FEMA is the process of updating its maps to include the effects of sea level rise, but that won't solve other shortcomings in terms of communicating (and insuring) potential flood risks, including updating older maps, accounting more for river-based flooding and overall limitations of current ways to project where, when and how places will flood, especially as climate change supercharges rainfall in some areas.
In the meantime, you can check your address at RiskFactor.com, a website that uses First Street model to assess risk for flooding and other climate-super charged impacts.
When it comes to the future of gas, one of the biggest players has been the American Gas Association, a trade group that's lobbied aggressively on keeping and expanding gas use in American homes and businesses. You may remember the AGA from their involvement in passing state laws to stop local gas bans, funding astroturf groups or trying to make gas social media influencers happen. It's members — the companies that fund their work with annual fees — include many utility companies that provide gas service.
Well, one fewer now:
New England's largest energy utility, Eversource, has parted ways with the American Gas Association — a powerful industry group that environmentalists say has been instrumental in blocking efforts to address climate change around the country.
Eversource spokesperson Chris McKinnon told WBUR that the utility canceled its membership with the group in early 2022 as part of a broader, strategic effort to prioritize “decarbonization” and reduce planet-warming emissions.
As far as the AGA goes, this a very notable defection, but it's not a deal breaker for the group. One factor, as Miriam Wasser at WBUR reports, may be outside pressure: Eversource operates solely within New England, where many states are pushing harder, both rhetorically and policy-wise for cutting gas out of the energy system. The utility says it is now putting it's AGA money into different groups — including those promoting heat pumps and hydrogen. Eversource is also still part of the pro-gas Energy Solutions Center, which counts many utility companies as members, and as WBUR notes, it’s not exactly abandoning its own gas business.
But even Eversource's cautious statements about the move indicates that the utility has decided AGA membership — for whatever reason — isn’t worth it anymore.
Coalition and trade groups’ involvement in blocking certain climate policies had led to a growing state-led effort to prevent utilities from using ratepayer money to fund their memberships in these organizations. While utilities are already technically blocked from using money collected from your monthly bill for political activities, there are plenty of loopholes and programs in grey areas (lobbying on state rules, not legislation, trade groups, funding studies and even school pamphlets about gas, “your invisible friend” ) Recently, Connecticut, Colorado and Maine have all passed laws expanding what activities utilities must pay for themselves. It’s not that Eversource or other utilities can’t lobby now — it just has to do it out of its own money.
Related, from the folks at Floodlight The U.S.’s largest electric utility trade group opposes Biden administration efforts to gas power plants cleaner.
The Washington Post crunches the math on which road trips are cheaper to fill up on gas or electricity, and why you might see different calculations from different sources

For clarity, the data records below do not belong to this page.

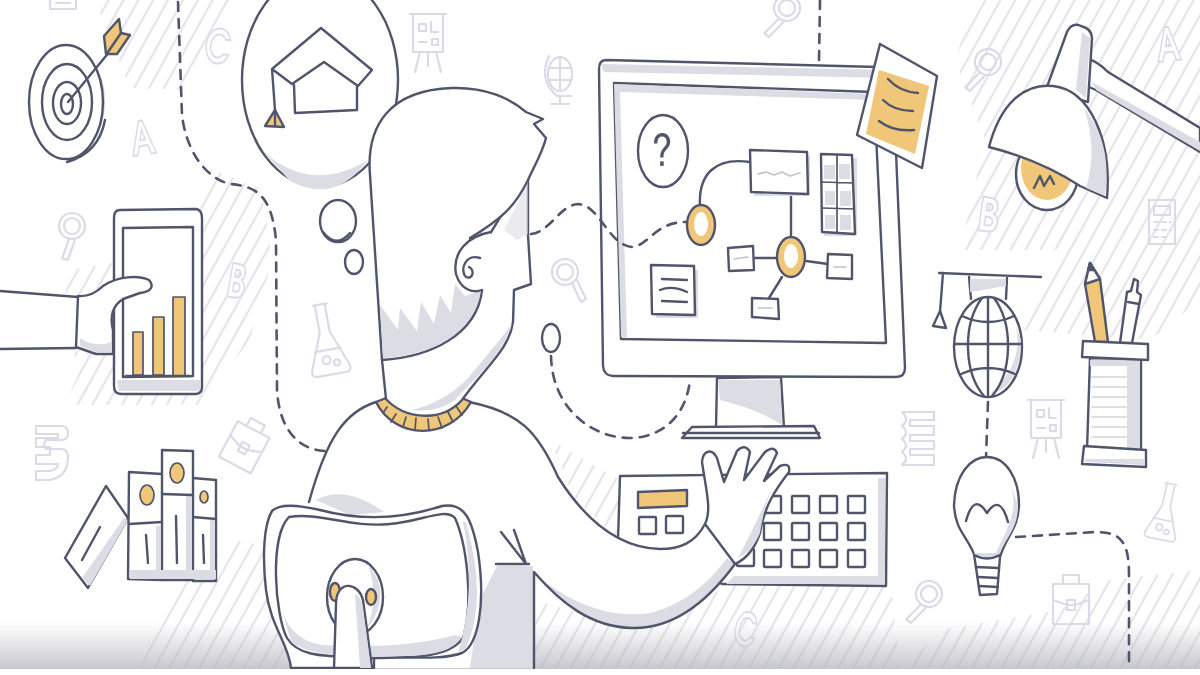
<!DOCTYPE html>
<html lang="en">
<head>
<meta charset="utf-8">
<title>Online learning illustration</title>
<style>
:root{--ink:#50556b;--paper:#fff;--gold:#f0c678;--shade:#dcdce4;--hatch:#e4e4ea;--ghost:#dddae8}
html,body{margin:0;height:100%;overflow:hidden;background:var(--paper)}
svg{display:block;width:1200px;height:675px}
.line{fill:none;stroke:var(--ink);stroke-width:2.4;stroke-linecap:round;stroke-linejoin:round}
.solid{fill:var(--paper)}
.gold{fill:var(--gold)}
.thin{stroke-width:1.7}
.shade{fill:var(--shade);stroke:none}
.dash{stroke-dasharray:9 8;stroke-width:2.6}
.ghost{fill:none;stroke:var(--ghost);stroke-width:2.2;stroke-linejoin:round;stroke-linecap:round}
.letter{fill:var(--paper);stroke:var(--ghost);stroke-width:2;font:700 46px "TeX Gyre Adventor",sans-serif}
.question{fill:var(--ink);font:400 45px "TeX Gyre Heros Cn",sans-serif}
</style>
</head>
<body>
<svg viewBox="0 0 1200 675" role="img" aria-label="A student at a desk studying on a computer, surrounded by education symbols">
<defs>
<pattern id="hatch" width="13" height="60" patternUnits="userSpaceOnUse" patternTransform="rotate(29)"><path d="M4 0V60" stroke="var(--hatch)" stroke-width="2.2"/></pattern>
<linearGradient id="floor" x2="0" y2="1"><stop offset="0" stop-color="#b9b9c2" stop-opacity="0"/><stop offset="1" stop-color="#b4b4be" stop-opacity=".75"/></linearGradient>
<g id="magnifier"><circle r="13"/><circle r="8"/><path d="M7 11l9 19 5-3-9-19"/></g>
<g id="easel"><path d="M-15-28h30v38h-30zM-18-28h36M-8 10l-5 20M8 10l5 20M0 10v14M-9-18h7v7h-7zM3-20v10h7M-9 0h8M4-3h6v6h-6z"/></g>
<g id="flask"><path d="M-7-36h14M-5-36v28l-14 36q-2 7 5 7h28q7 0 5-7l-14-36v-28M-13 10h26"/><circle cx="-3" cy="20" r="4"/><circle cx="7" cy="24" r="3"/></g>
<g id="briefcase"><path d="M-18-14h36v40h-36zM-8-14v-9h16v9M-18 2l14 5h8l14-5M-4 2h8v10h-8z"/></g>
<g id="key"><rect width="17" height="17" rx="1"/></g>
<g id="keyrow"><use href="#key"/><use href="#key" x="28"/><use href="#key" x="56"/><use href="#key" x="84"/></g>
</defs>

<g id="hatching" fill="url(#hatch)">
<path d="M95 0H240L190 90 130 88zM215 170L262 190 272 260 250 340 200 405H65L80 370 60 320 70 270 118 262 190 215z"/>
<path d="M975 0H1200V110L1150 150 1090 250H960L985 140 955 60zM1110 90H1200V300L1150 340 1020 330 1050 270z"/>
<path d="M140 668L175 590 235 540 262 545 290 668zM550 440L620 480V540L575 500zM480 560H533V668H480zM535 600L640 630 740 580H890L900 668H535zM905 668L940 630 1060 610 1110 580 1200 570V668z"/>
</g>

<g id="faint-symbols" class="ghost">
<use href="#easel" x="428" y="42"/><use href="#easel" x="1046" y="428"/>
<use href="#magnifier" x="565" y="272"/><use href="#magnifier" transform="translate(988 62) rotate(70)"/><use href="#magnifier" transform="translate(72 226) rotate(45)"/><use href="#magnifier" transform="translate(787 8) rotate(70)"/><use href="#magnifier" transform="translate(929 594) rotate(70)"/>
<use href="#flask" transform="translate(326 340) rotate(-10)"/><use href="#flask" transform="translate(1165 512) rotate(12) scale(.8)"/>
<use href="#briefcase" transform="translate(247 442) rotate(28)"/><use href="#briefcase" x="1071" y="598"/>
<ellipse cx="560" cy="74" rx="12" ry="17"/><path d="M549 68h22M549 80h22M560 57v34M549 56q-11 24 8 40l14 0M560 96v7M551 104h18"/>
<path d="M1149 200h26v44h-26zM1154 206h16v9h-16zM1154 222h4m4 0h4m4 0h1M1154 230h4m4 0h4m4 0h1M1154 237h4m4 0h4M50 0v9h26V0M56 3h14"/>
<path d="M36 426h25q7 0 7 7t-7 7H46q-4 5 0 9h15q7 0 7 8 0 21-20 23H36v-9h14q8-2 8-7H36v-9h14v-8H36v-9h22v-4H36zM902 412h32v8h-24v6h24v9h-24v6h24v8h-24v6h24v10h-32q8-6 0-13 8-6 0-13 8-6 0-13 8-6 0-14z"/>
</g>
<g id="faint-letters" aria-hidden="true">
<text class="letter" transform="translate(203 61) rotate(8) scale(.7 1)">C</text>
<text class="letter" transform="translate(133 156) rotate(-8) scale(.7 1)">A</text>
<text class="letter" transform="translate(225 296) rotate(10) scale(.7 1)">B</text>
<text class="letter" transform="translate(976 230) rotate(8) scale(.8 1)">B</text>
<text class="letter" transform="translate(1158 62) rotate(-6) scale(.7 1)">A</text>
<text class="letter" transform="translate(732 644) rotate(10) scale(.6 1)">C</text>
</g>
<rect id="floor-shadow" y="622" width="1200" height="47" fill="url(#floor)"/>

<g id="connectors" class="line dash">
<path d="M178 2L182 115C186 150 205 178 230 184 260 186 272 200 276 240L277 390C279 425 295 450 326 451"/>
<path d="M820 0L819 62M551 356C553 450 680 470 690 380M988 402L986 458M1016 537L1095 532C1120 532 1129 540 1129 575V668"/>
</g>
<ellipse class="line solid" cx="551" cy="338" rx="9" ry="14"/>

<g id="target" class="line">
<path class="shade" d="M93 62C116 90 106 153 67 160 100 140 108 95 93 62z"/>
<ellipse class="solid" cx="66" cy="102" rx="37" ry="57"/><ellipse cx="67" cy="102" rx="25" ry="38"/><ellipse cx="67" cy="103" rx="14" ry="21"/><ellipse cx="67" cy="104" rx="6" ry="10"/>
<path d="M105 120Q99 153 67 162M68 102L115 45"/><path class="gold" d="M106 54L104 36 119 19 121 33 130 35 117 54z"/><path d="M108 52L121 33"/>
</g>

<g id="tablet" class="line">
<path class="solid" d="M0 291L80 296 80 350 0 349z" stroke="none"/><path d="M0 291L78 297M0 349L76 348"/>
<path class="solid" d="M120 210L196 209Q202 210 202 218V387Q202 394 195 394L121 394Q114 394 114 386V218Q114 210 120 210z"/>
<path class="shade" d="M117 380H200V391H119z"/><path class="solid" d="M123 228L193 227V376L123 377z"/>
<path class="gold thin" d="M133 332h10v43h-10zM153 317h11v58h-11zM173 297h12v79h-12z"/><path d="M126 376H190"/>
<path class="solid" d="M78 296Q92 297 103 286C118 276 138 275 149 280 155 287 150 292 140 293L123 299C112 306 110 318 113 330V354H96L76 347z"/><path class="shade" d="M80 338Q94 348 112 342V352H96L80 346z"/>
</g>

<g id="books" class="line">
<path class="solid" d="M106 486L128 518 88 588 65 558z"/><path class="shade" d="M124 518L128 520 90 586 82 578z"/><path d="M100 527L82 560"/>
<path class="solid" d="M129 472L162 474V580L128 579zM162 450L193 451V580H162zM193 478L216 480V581H193z"/>
<path class="shade" d="M156 526h5v52h-5zM186 496h6v82h-6zM210 520h5v59h-5zM130 570h86v9h-86z"/>
<path d="M129 524L162 522M162 494L193 495M193 517L216 519M146 535l2 28M176 516l1 47M203 535l1 28"/>
<g class="gold thin"><ellipse cx="147" cy="495" rx="7" ry="10"/><ellipse cx="177" cy="473" rx="7" ry="10"/><ellipse cx="204" cy="497" rx="4" ry="6"/></g>
</g>

<g id="thought" class="line">
<path class="shade" d="M385 30C415 110 370 195 310 184 370 170 395 95 385 30z"/>
<ellipse class="solid" cx="320" cy="80" rx="78" ry="107"/><path class="shade" d="M262 150Q310 195 368 160 335 205 290 181z"/>
<path d="M272 69L321 28 372 70 358 86 324 62 292 84zM294 85L295 113 357 110V87M272 69L275 110"/><path class="gold" d="M275 110L265 126 284 127z"/><path d="M275 110V126"/>
<ellipse class="solid" cx="338" cy="221" rx="18" ry="21"/><ellipse class="solid" cx="354" cy="262" rx="9" ry="12"/><path d="M323 232Q336 249 350 233"/>
</g>

<g id="monitor" class="line">
<path class="solid" d="M717 378L781 377 784 428H716z"/><path class="shade" d="M718 380H780L782 425Q760 410 720 400z"/>
<path class="solid" d="M692 427L814 426 820 438H682z"/><path d="M683 433H819"/>
<path class="solid" d="M606 60L878 67Q892 68 893 80L905 368Q905 377 896 377L613 376Q604 376 603 366L599 69Q599 60 606 60z"/>
<path class="shade" d="M601 64L888 70 890 78 604 72z"/>
<path class="solid" d="M614 83L874 92 886 343 621 339z"/>
<path class="shade" d="M614 84L873 94V100L620 92 627 338 621 337z"/>
<ellipse class="solid" cx="663" cy="151" rx="25" ry="36"/>
<path d="M700 207C698 174 715 157 750 162M791 194V238M754 258L776 258M806 261L828 264M782 277L769 298"/>
<path class="shade" d="M754 156h56v40h-56zM656 270h42v48h-42zM824 158h33v78h-33z"/>
<path class="solid" d="M750 150L807 152 808 194 751 192zM821 154L852 155 855 234 822 232zM651 265L694 266 695 315 652 314zM728 248L753 246 754 270 729 271zM828 254L852 255V279L827 278zM752 298L778 299 779 319 752 317z"/>
<path class="shade" d="M824 165h11v14h-11zM839 164h11v15h-11zM825 191h10v14h-10zM840 191h11v15h-11zM825 215h10v14h-10zM840 215h11v15h-11z"/>
<path class="thin" d="M837 155V233M821 182L853 183M822 208L854 209"/>
<path d="M662 279L687 280M660 290Q672 285 687 292M662 301L687 302"/>
<path class="thin" stroke-opacity=".35" d="M758 174l8-2 8 3 8-3 8 4 10-3M734 259l14-2M834 267h12M758 308h14"/>
<ellipse class="gold" cx="701" cy="225" rx="14" ry="20"/><ellipse class="gold" cx="791" cy="257" rx="14" ry="20"/>
<ellipse cx="701" cy="224" rx="7" ry="12" fill="#fff" stroke="none"/><ellipse cx="791" cy="256" rx="7" ry="12" fill="#fff" stroke="none"/>
</g>
<text class="question" x="652" y="166">?</text>
<path class="line dash" d="M531 234C550 232 560 205 578 204 600 205 608 245 632 247 650 245 655 222 686 222"/>

<g id="sticky-note" class="line">
<path class="solid" d="M880 44L937 76 922 168 857 135z"/><path d="M879 70L929 86 915 154 866 134z" class="gold" stroke="none"/><path d="M888 79Q900 92 918 93M883 100Q894 111 913 111M879 121Q893 132 914 130"/>
</g>

<g id="desk-lamp" class="line">
<path class="solid" d="M1085 58Q1096 60 1108 72L1200 128V152L1096 90 1084 85z"/><path class="shade" d="M1092 82L1200 142V151L1096 90z"/>
<ellipse class="solid" cx="1047" cy="174" rx="31" ry="36"/><ellipse class="gold" cx="1047" cy="168" rx="26" ry="32" stroke="none"/><path d="M1034 188l6-12 4 10 6-10 4 8"/>
<path class="solid" d="M1048 84L1067 32Q1072 22 1081 26 1092 29 1092 38L1088 102 1046 90z"/><path class="shade" d="M1082 32L1090 38 1086 98 1076 90z"/>
<path class="solid" d="M989 147C1000 105 1023 83 1053 86 1090 90 1112 140 1107 198L1080 186Q1040 160 989 147z"/><path class="shade" d="M1084 108C1109 140 1108 170 1105 196L1086 188Q1098 150 1084 108z"/>
</g>

<g id="graduate-globe" class="line">
<path d="M939 273L1041 277M943 273L940 312M969 277L971 299M1007 278L1006 299"/><path class="shade" d="M970 279H1006V286L970 292z"/><path class="solid" d="M940 311L933 326 946 328z"/>
<ellipse class="solid" cx="988" cy="347" rx="34" ry="50"/><path class="shade" d="M1010 310Q1032 356 990 394 1020 388 1021 340z"/>
<path d="M988 298V396M954 344H1022M962 316Q988 328 1014 316M961 374Q988 362 1015 374M982 298C962 325 964 373 984 396M994 298C1014 325 1012 373 992 396"/>
</g>

<g id="pencil-pot" class="line">
<path class="gold" d="M1085 284L1090 263 1100 279 1108 342H1095z"/><path class="solid" d="M1085 284L1090 263 1100 279z"/><path d="M1088 270L1094 270 1090 263z" fill="var(--ink)"/>
<path class="solid" d="M1127 292L1131 291 1134 279 1138 281 1137 292 1141 295 1132 343H1120z"/><path d="M1128 302L1139 304"/>
<path class="solid" d="M1090 358L1141 359V450H1087z"/><path class="shade" d="M1127 360H1140V449H1127zM1090 360H1140V366H1090z"/>
<path class="thin" stroke-opacity=".25" d="M1092 377h34M1092 387h34M1092 397h34M1092 407h34M1092 417h34M1092 427h34M1092 437h34"/>
<path class="solid" d="M1083 341L1148 344V360L1082 357zM1084 446L1146 450V467L1082 464z"/><path class="shade" d="M1085 459H1144V465L1085 462z"/>
</g>

<g id="idea-bulb" class="line">
<path class="solid" d="M974 554C967 536 955 530 954 505 955 475 970 457 987 457 1006 457 1019 478 1019 505 1018 530 1006 536 1000 557L997 594 980 595z"/>
<path class="shade" d="M1009 480C1021 510 1006 530 996 553H974L976 558 998 558C1006 536 1018 530 1018 505z"/>
<path d="M974 555Q987 562 1000 555M976 567L999 568M978 577L998 578M979 586L998 587M966 521Q974 492 987 513 1000 493 1008 522"/>
</g>

<g id="keyboard" class="line">
<path class="solid" d="M620 476L887 473 886 586 722 584 618 540z"/><path class="shade" d="M878 478H885V584H726L734 576H878z"/>
<path class="gold" d="M638 492L687 490V506L638 508z"/><use href="#key" x="639" y="517"/><use href="#key" x="666" y="516"/>
<use href="#keyrow" x="764" y="496"/><use href="#keyrow" x="764" y="523"/><use href="#keyrow" x="764" y="550"/><use href="#key" x="737" y="549"/>
</g>

<g id="student" class="line">
<path class="solid" d="M376 402C345 412 327 437 309 502V668H534V572C560 602 590 627 632 628 672 629 705 605 735 564L705 524C695 543 680 549 660 549 615 548 582 515 558 477 538 432 520 412 469 402z" stroke="none"/>
<path class="shade" d="M316 500Q345 484 384 512L350 515zM540 578C580 610 620 618 650 613 690 603 715 575 727 558L735 564C705 605 672 629 632 628 590 627 560 602 540 578zM497 566H533V668H470L480 600z"/>
<path d="M376 402C345 412 327 437 309 502M469 402C520 412 538 432 558 477 582 515 615 548 660 549 680 549 695 543 705 524M735 564C705 605 672 629 632 628 590 627 560 602 534 572V668M501 532L526 564M514 530L526 564M496 564H529"/>
<path class="solid" d="M705 524C712 510 706 490 702 462 703 450 712 448 717 458L724 482 737 451Q745 443 750 452L744 480 765 452Q774 445 777 453L764 481 780 466Q791 462 789 472C775 490 764 507 760 533 754 551 744 560 735 564z"/><path class="shade" d="M762 510L772 488Q764 507 760 533 752 552 738 558 750 535 762 510z"/>
<path class="solid" d="M376 402C395 440 449 441 471 402L462 398H386z" style="fill:var(--gold)"/>
<path class="thin" d="M387 407l-4 6M396 414l-5 8M406 417l-3 10M416 418l-1 12M428 419l1 11M438 417l4 11M448 412l5 10M456 406l6 9"/>
<path class="solid" d="M386 399L382 360 480 250 528 172 528 235 531 284 514 290 513 322C509 350 487 365 462 400 440 424 403 418 386 399z"/>
<path class="shade" d="M512 324Q503 353 470 384L455 400Q437 413 412 410 445 402 468 378 492 350 512 324z"/>
<path class="solid" d="M382 360L370 175C366 125 390 90 452 88 485 87 510 98 526 112L543 119 534 124 546 138C542 154 534 166 528 180 515 207 500 220 470 238L482 290C477 335 430 357 382 360z"/>
<path class="shade" d="M383 358L380 305 398 330 400 308 417 331 421 302 434 324 440 295 451 313 455 284 465 296 481 291C474 335 430 356 383 358z"/>
<path class="shade" d="M519 200L528 182V234L517 240 504 230z" opacity=".6"/>
<path class="solid" d="M491 232C468 236 452 252 456 274 461 291 474 293 484 290L493 262z" stroke="none"/>
<path d="M491 232C468 236 452 252 456 274 461 291 474 293 482 290M480 258C466 253 459 270 466 277 473 280 475 270 469 267"/>
</g>

<g id="chair" class="line">
<path class="solid" d="M291 668C289 645 270 625 266 590 262 555 264 524 272 511 280 503 298 505 320 510 365 522 405 518 442 506 465 502 472 520 478 552 486 605 478 645 462 653 440 661 405 656 374 657V668z"/>
<path class="solid" d="M289 517C320 512 350 528 390 524 420 522 445 507 455 518 467 545 473 600 464 635 455 657 415 658 370 658 335 655 300 660 287 638 275 615 269 537 289 517z"/>
<path class="shade" d="M279 600Q287 640 322 645 400 650 455 635L462 637Q450 657 400 656 315 660 291 642z"/>
<path class="shade" d="M466 522Q488 600 466 648L458 653Q477 590 463 522z"/>
<ellipse class="solid" cx="355" cy="597" rx="28" ry="38"/><path class="shade" d="M368 564Q394 595 366 630 380 600 368 564z"/>
<ellipse class="gold" cx="335" cy="592" rx="5" ry="9"/><ellipse class="gold" cx="371" cy="597" rx="5" ry="8"/>
<path class="solid" d="M334 668L336 604C336 580 358 581 363 600L372 668z"/><path class="shade" d="M355 594Q361 596 363 608L371 668H360z"/>
</g>
<rect id="bottom-margin" y="669" width="1200" height="6" fill="var(--paper)"/>
</svg>
</body>
</html>
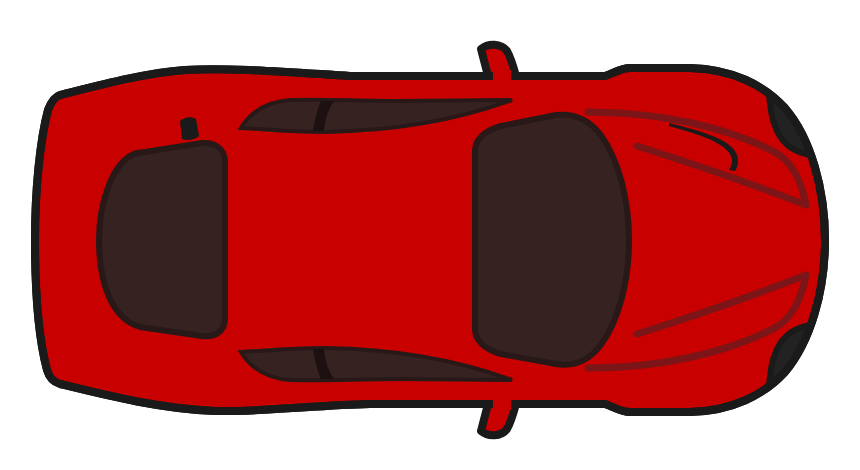
<!DOCTYPE html>
<html lang="en">
<head>
<meta charset="utf-8">
<title>Red sports car, top view</title>
<style>
:root {
  --paper: #ffffff;
  --body: #c80000;
  --outline: #1a1a1a;
  --glass: #372222;
  --glass-edge: #281818;
  --pillar: #1c1010;
  --crease: #7c1518;
  --lamp: #222222;
}
html, body { margin: 0; background: var(--paper); overflow: hidden; }
.car { display: block; width: 860px; height: 470px; }
.body { fill: var(--body); stroke: var(--outline); stroke-width: 8; stroke-linejoin: round; }
.mirror { fill: var(--body); stroke: var(--outline); stroke-width: 8; stroke-linejoin: round; }
.glass { fill: var(--glass); stroke: var(--glass-edge); stroke-width: 6; stroke-linejoin: round; }
.side-glass { fill: var(--glass); stroke: var(--glass-edge); stroke-width: 4; stroke-linejoin: miter; }
.pillar { fill: var(--pillar); }
.crease { fill: none; stroke: var(--crease); stroke-width: 7; stroke-linecap: round; stroke-linejoin: round; }
.headlamp { fill: var(--lamp); stroke: var(--outline); stroke-width: 6; }
.detail { fill: var(--outline); }
</style>
</head>
<body>
<svg class="car" viewBox="0 0 860 470" role="img" aria-label="Red sports car seen from above">
  <defs>
    <path id="body-shape" d="M60 95C100 85 145 73 185 70C230 67 300 73 350 76H605C614 73 621 68 630 68H690C732 69 764 85 785 108C811 138 825 190 825 240C825 290 811 341 785 372C764 395 732 411 690 412H630C621 412 614 407 605 404H370C320 405 260 412 215 411C160 409 105 395 60 384C53 382 49 377 47 370C39 340 35 290 35 240C35 190 40 140 48 110C51 102 54 97 60 95Z"/>
    <clipPath id="body-clip"><use href="#body-shape"/></clipPath>
    <g id="mirror-shape">
      <path class="mirror" d="M488 76L481 49C488 43 501 43 507 51C510 56 513 65 516 76"/>
      <rect x="493" y="70" width="18" height="14" fill="var(--body)"/>
    </g>
    <g id="side-window">
      <path class="side-glass" d="M241 128C250 113 264 102 290 100C320 99 360 101 400 101L512 100C460 119 400 131 325 132C290 132 262 129 241 128Z"/>
      <path class="pillar" d="M313 131C315 119 317 110 321 101H334C328 110 325 119 324 131Z"/>
    </g>
    <g id="headlamp-shape" clip-path="url(#body-clip)">
      <path class="headlamp" d="M769 85C769 118 776 151 812 155L840 150V85Z"/>
    </g>
    <path id="hood-crease" class="crease" d="M588 112C660 112 725 127 773 151C792 161 801 180 806 205C750 183 700 166 637 146"/>
  </defs>

  <g id="bodywork">
    <use href="#body-shape" class="body"/>
    <use href="#mirror-shape"/>
    <use href="#mirror-shape" transform="matrix(1 0 0 -1 0 480)"/>
  </g>

  <g id="headlamps">
    <use href="#headlamp-shape"/>
    <use href="#headlamp-shape" transform="matrix(1 0 0 -1 0 480)"/>
    <use href="#body-shape" fill="none" stroke="var(--outline)" stroke-width="8"/>
    <rect x="493" y="70" width="18" height="11" fill="var(--body)"/>
    <rect x="493" y="399" width="18" height="11" fill="var(--body)"/>
  </g>

  <g id="hood">
    <use href="#hood-crease"/>
    <use href="#hood-crease" transform="matrix(1 0 0 -1 0 480)"/>
    <path class="detail" d="M669 123C700 131 738 140 738 160C738 165 737 168 735 171L729 170C732 165 733 160 731 156C725 142 697 134 669 126Z"/>
  </g>

  <g id="windows">
    <path class="glass" d="M145 152L202 143C215 142 225 149 225 162V318C225 331 215 338 202 336L140 327C110 318 99 280 99 240C99 202 113 160 137 153Z"/>
    <path class="glass" d="M501 126L556 115C574 113 589 120 600 134C619 160 629 200 629 240C629 280 619 321 600 346C589 360 574 367 556 364L501 354C484 349 475 340 475 329V151C475 140 484 131 501 126Z"/>
    <use href="#side-window"/>
    <use href="#side-window" transform="matrix(1 0 0 -1 0 480)"/>
  </g>

  <path id="fuel-cap" class="detail" d="M180 121C184 117 192 116 196 119L199 136C195 140 187 141 182 139Z"/>
</svg>
</body>
</html>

Want a solar panel on your roof? San Diego will now give you the instant green light
“To be blunt about it, the people most impacted by heat are not the kind of voting demographic that gets any politician nervous.”
Unsurprisingly, Rhode Island’s electric bike and vehicle rebate program was wildly popular — so much so that the state has decided to cut back, for now.
What all-electric housing developments look like in Colorado
Is Louisiana’s LNG boom slowing down?
“While he may be the first person I have interviewed to succumb to extreme heat, he almost certainly will not be the last.”